**Records drawn from a dataset**
____________________
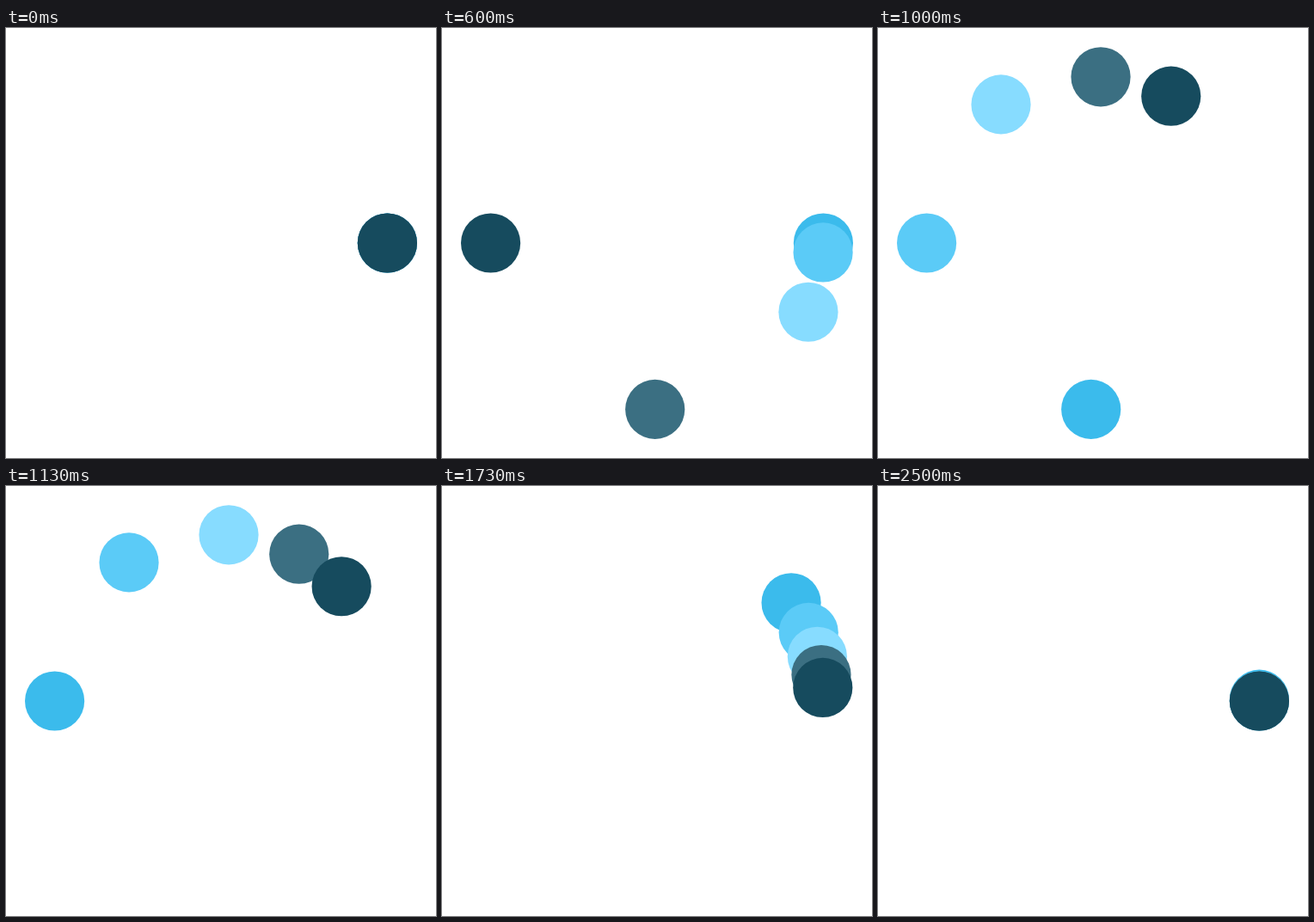
Write an HTML page that moves like this. It is 500 px wide and 500 px high and loops after 2530 ms.

```html
<!DOCTYPE html>
<html lang="en">
<head>
<meta charset="utf-8">
<title>Orbit loader</title>
<style>
html, body { margin: 0; width: 100%; height: 100%; overflow: hidden; background: #fff; }
svg { display: block; width: 100%; height: 100%; }
</style>
</head>
<body>
<svg viewBox="0 0 500 500">
  <circle r="34.6" fill="#3bbbec"/>
  <circle r="34.6" fill="#5bcbf7"/>
  <circle r="34.6" fill="#87dcff"/>
  <circle r="34.6" fill="#3b6f82"/>
  <circle r="34.6" fill="#164b5e"/>
</svg>
<script>
const LOOP = 2530, ORBIT = 193.4;
const START = 3, STAGGER = 4, SPAN = 60; // in steps of 1/30 s
const balls = [...document.querySelectorAll('circle')].reverse();

// cubic-bezier(1/3, 0, 0, 1), solved by bisection
function ease(x) {
  if (x <= 0) return 0;
  if (x >= 1) return 1;
  let lo = 0, hi = 1;
  for (let i = 0; i < 30; i++) {
    const s = (lo + hi) / 2;
    if (s * (1 - s) ** 2 + s ** 3 < x) lo = s; else hi = s;
  }
  return lo * lo * (3 - 2 * lo);
}

// 30 steps per second on a 10 ms clock; every 20th step holds the one before
function stepAt(ms) {
  const n = Math.floor((Math.floor(ms / 10) * 10 + 5) * 0.03);
  return n && n % 20 === 0 ? n - 1 : n;
}

function draw(ms) {
  const step = stepAt(ms % LOOP);
  balls.forEach((ball, i) => {
    const a = 2 * Math.PI * ease((step - START - i * STAGGER) / SPAN);
    ball.setAttribute('cx', 250 + ORBIT * Math.cos(a));
    ball.setAttribute('cy', 250 + ORBIT * Math.sin(a));
  });
}

const t0 = performance.now();
function tick() {
  draw(performance.now() - t0);
  requestAnimationFrame(tick);
}
tick();
</script>
</body>
</html>
```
____________________
**What to do**
Restate all of the data word for word and include no pictures.

**Problem solution**
Write an HTML page that moves like this. It is 500 px wide and 500 px high and loops after 2530 ms.

```html
<!DOCTYPE html>
<html lang="en">
<head>
<meta charset="utf-8">
<title>Orbit loader</title>
<style>
html, body { margin: 0; width: 100%; height: 100%; overflow: hidden; background: #fff; }
svg { display: block; width: 100%; height: 100%; }
</style>
</head>
<body>
<svg viewBox="0 0 500 500">
  <circle r="34.6" fill="#3bbbec"/>
  <circle r="34.6" fill="#5bcbf7"/>
  <circle r="34.6" fill="#87dcff"/>
  <circle r="34.6" fill="#3b6f82"/>
  <circle r="34.6" fill="#164b5e"/>
</svg>
<script>
const LOOP = 2530, ORBIT = 193.4;
const START = 3, STAGGER = 4, SPAN = 60; // in steps of 1/30 s
const balls = [...document.querySelectorAll('circle')].reverse();

// cubic-bezier(1/3, 0, 0, 1), solved by bisection
function ease(x) {
  if (x <= 0) return 0;
  if (x >= 1) return 1;
  let lo = 0, hi = 1;
  for (let i = 0; i < 30; i++) {
    const s = (lo + hi) / 2;
    if (s * (1 - s) ** 2 + s ** 3 < x) lo = s; else hi = s;
  }
  return lo * lo * (3 - 2 * lo);
}

// 30 steps per second on a 10 ms clock; every 20th step holds the one before
function stepAt(ms) {
  const n = Math.floor((Math.floor(ms / 10) * 10 + 5) * 0.03);
  return n && n % 20 === 0 ? n - 1 : n;
}

function draw(ms) {
  const step = stepAt(ms % LOOP);
  balls.forEach((ball, i) => {
    const a = 2 * Math.PI * ease((step - START - i * STAGGER) / SPAN);
    ball.setAttribute('cx', 250 + ORBIT * Math.cos(a));
    ball.setAttribute('cy', 250 + ORBIT * Math.sin(a));
  });
}

const t0 = performance.now();
function tick() {
  draw(performance.now() - t0);
  requestAnimationFrame(tick);
}
tick();
</script>
</body>
</html>
```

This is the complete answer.